New museum celebrating the architectural and cultural heritage of Saudi Arabia, featuring a facade with a curved shading screen of metal fins to protect the building and its occupants from the harsh desert climate.
The historic walled city of Diriyah sits on the outskirts of Riyadh. Featuring multiple areas of archaeological significance, including a UNESCO World Heritage Site, it has been chosen as the location for Saudi Arabia’s Urban Heritage Centre. The new 8000 square-metre museum contains exhibits and education spaces celebrating the country’s architectural and cultural heritage, and establishes a scientific research centre for Diriyah’s significant archaeological sites.
The region’s desert climate has necessitated a facade strategy that can cope with extreme temperatures. Eckersley O’Callaghan has developed a glazed design, over-clad with an external shading screen of curved and twisted metal fins that give the building its distinctive sinuous form, while protecting the interior from the sun.
The external shading screen is a complex facade system, composed of free form metal cladding elements and secondary steel structure acting together to achieve great spans and cantilevers.
We have carried out detailed environmental analysis to optimise the fin arrangement in both minimising solar gain and ensuring comfortable interior light levels, while also maximising views out to the museum’s spectacular surroundings.

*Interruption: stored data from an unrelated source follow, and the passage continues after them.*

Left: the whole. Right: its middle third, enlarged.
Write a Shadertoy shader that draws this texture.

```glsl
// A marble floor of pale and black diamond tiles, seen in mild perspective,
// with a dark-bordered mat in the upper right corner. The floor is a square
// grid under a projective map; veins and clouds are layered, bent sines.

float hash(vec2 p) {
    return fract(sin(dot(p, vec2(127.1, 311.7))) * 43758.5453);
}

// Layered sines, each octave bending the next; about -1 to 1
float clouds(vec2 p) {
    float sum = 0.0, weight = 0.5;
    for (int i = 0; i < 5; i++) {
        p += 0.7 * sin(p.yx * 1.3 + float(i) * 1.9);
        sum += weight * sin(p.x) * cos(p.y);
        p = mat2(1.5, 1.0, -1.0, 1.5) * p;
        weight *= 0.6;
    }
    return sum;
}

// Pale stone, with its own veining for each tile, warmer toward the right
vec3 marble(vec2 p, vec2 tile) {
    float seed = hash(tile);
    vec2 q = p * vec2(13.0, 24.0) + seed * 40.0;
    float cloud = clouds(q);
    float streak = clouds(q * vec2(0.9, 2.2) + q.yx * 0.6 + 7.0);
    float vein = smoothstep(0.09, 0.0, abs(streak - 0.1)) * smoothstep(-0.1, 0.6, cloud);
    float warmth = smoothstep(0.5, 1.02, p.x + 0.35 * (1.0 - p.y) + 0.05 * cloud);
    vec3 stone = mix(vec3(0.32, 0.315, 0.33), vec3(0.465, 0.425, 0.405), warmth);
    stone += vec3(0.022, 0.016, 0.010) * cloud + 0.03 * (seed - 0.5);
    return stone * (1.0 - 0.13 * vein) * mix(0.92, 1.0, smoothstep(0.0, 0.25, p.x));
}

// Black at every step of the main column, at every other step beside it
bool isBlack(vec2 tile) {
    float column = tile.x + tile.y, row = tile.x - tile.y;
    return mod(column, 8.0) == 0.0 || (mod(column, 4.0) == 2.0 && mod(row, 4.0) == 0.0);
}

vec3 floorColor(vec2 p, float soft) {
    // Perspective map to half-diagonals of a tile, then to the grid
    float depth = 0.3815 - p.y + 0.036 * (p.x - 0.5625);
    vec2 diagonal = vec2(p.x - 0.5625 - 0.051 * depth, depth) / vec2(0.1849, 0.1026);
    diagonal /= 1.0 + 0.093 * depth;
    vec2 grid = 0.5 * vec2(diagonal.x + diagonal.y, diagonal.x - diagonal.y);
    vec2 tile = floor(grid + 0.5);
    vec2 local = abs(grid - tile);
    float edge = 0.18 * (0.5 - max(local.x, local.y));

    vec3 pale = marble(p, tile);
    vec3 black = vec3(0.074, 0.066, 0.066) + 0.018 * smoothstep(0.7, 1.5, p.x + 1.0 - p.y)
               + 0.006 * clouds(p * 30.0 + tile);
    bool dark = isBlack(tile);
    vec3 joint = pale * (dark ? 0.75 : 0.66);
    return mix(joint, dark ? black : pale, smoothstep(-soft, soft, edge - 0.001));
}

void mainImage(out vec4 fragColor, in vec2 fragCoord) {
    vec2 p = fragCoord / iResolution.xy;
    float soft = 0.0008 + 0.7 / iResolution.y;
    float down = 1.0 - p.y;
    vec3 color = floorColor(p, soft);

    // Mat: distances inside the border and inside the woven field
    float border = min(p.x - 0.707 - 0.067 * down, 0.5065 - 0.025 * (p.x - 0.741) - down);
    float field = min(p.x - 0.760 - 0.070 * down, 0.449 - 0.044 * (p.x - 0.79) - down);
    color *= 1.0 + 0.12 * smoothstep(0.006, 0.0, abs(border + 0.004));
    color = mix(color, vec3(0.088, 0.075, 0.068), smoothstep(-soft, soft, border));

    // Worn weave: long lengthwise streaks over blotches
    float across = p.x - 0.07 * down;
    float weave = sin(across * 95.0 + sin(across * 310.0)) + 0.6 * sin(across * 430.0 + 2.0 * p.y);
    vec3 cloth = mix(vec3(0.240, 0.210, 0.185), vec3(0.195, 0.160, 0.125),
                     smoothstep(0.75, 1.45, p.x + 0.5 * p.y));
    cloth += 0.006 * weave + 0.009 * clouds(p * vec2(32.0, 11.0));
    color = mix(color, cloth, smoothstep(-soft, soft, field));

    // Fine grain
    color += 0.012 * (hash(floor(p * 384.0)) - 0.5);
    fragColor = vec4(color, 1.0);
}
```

The twisting form of the fins has required extensive geometric rationalisation to achieve buildability, and extremely complex structural analysis so that the fins can attain the slender profiles intended by the architect while maintaining structural stability.
Diriyah, Saudi Arabia
Zaha Hadid Architects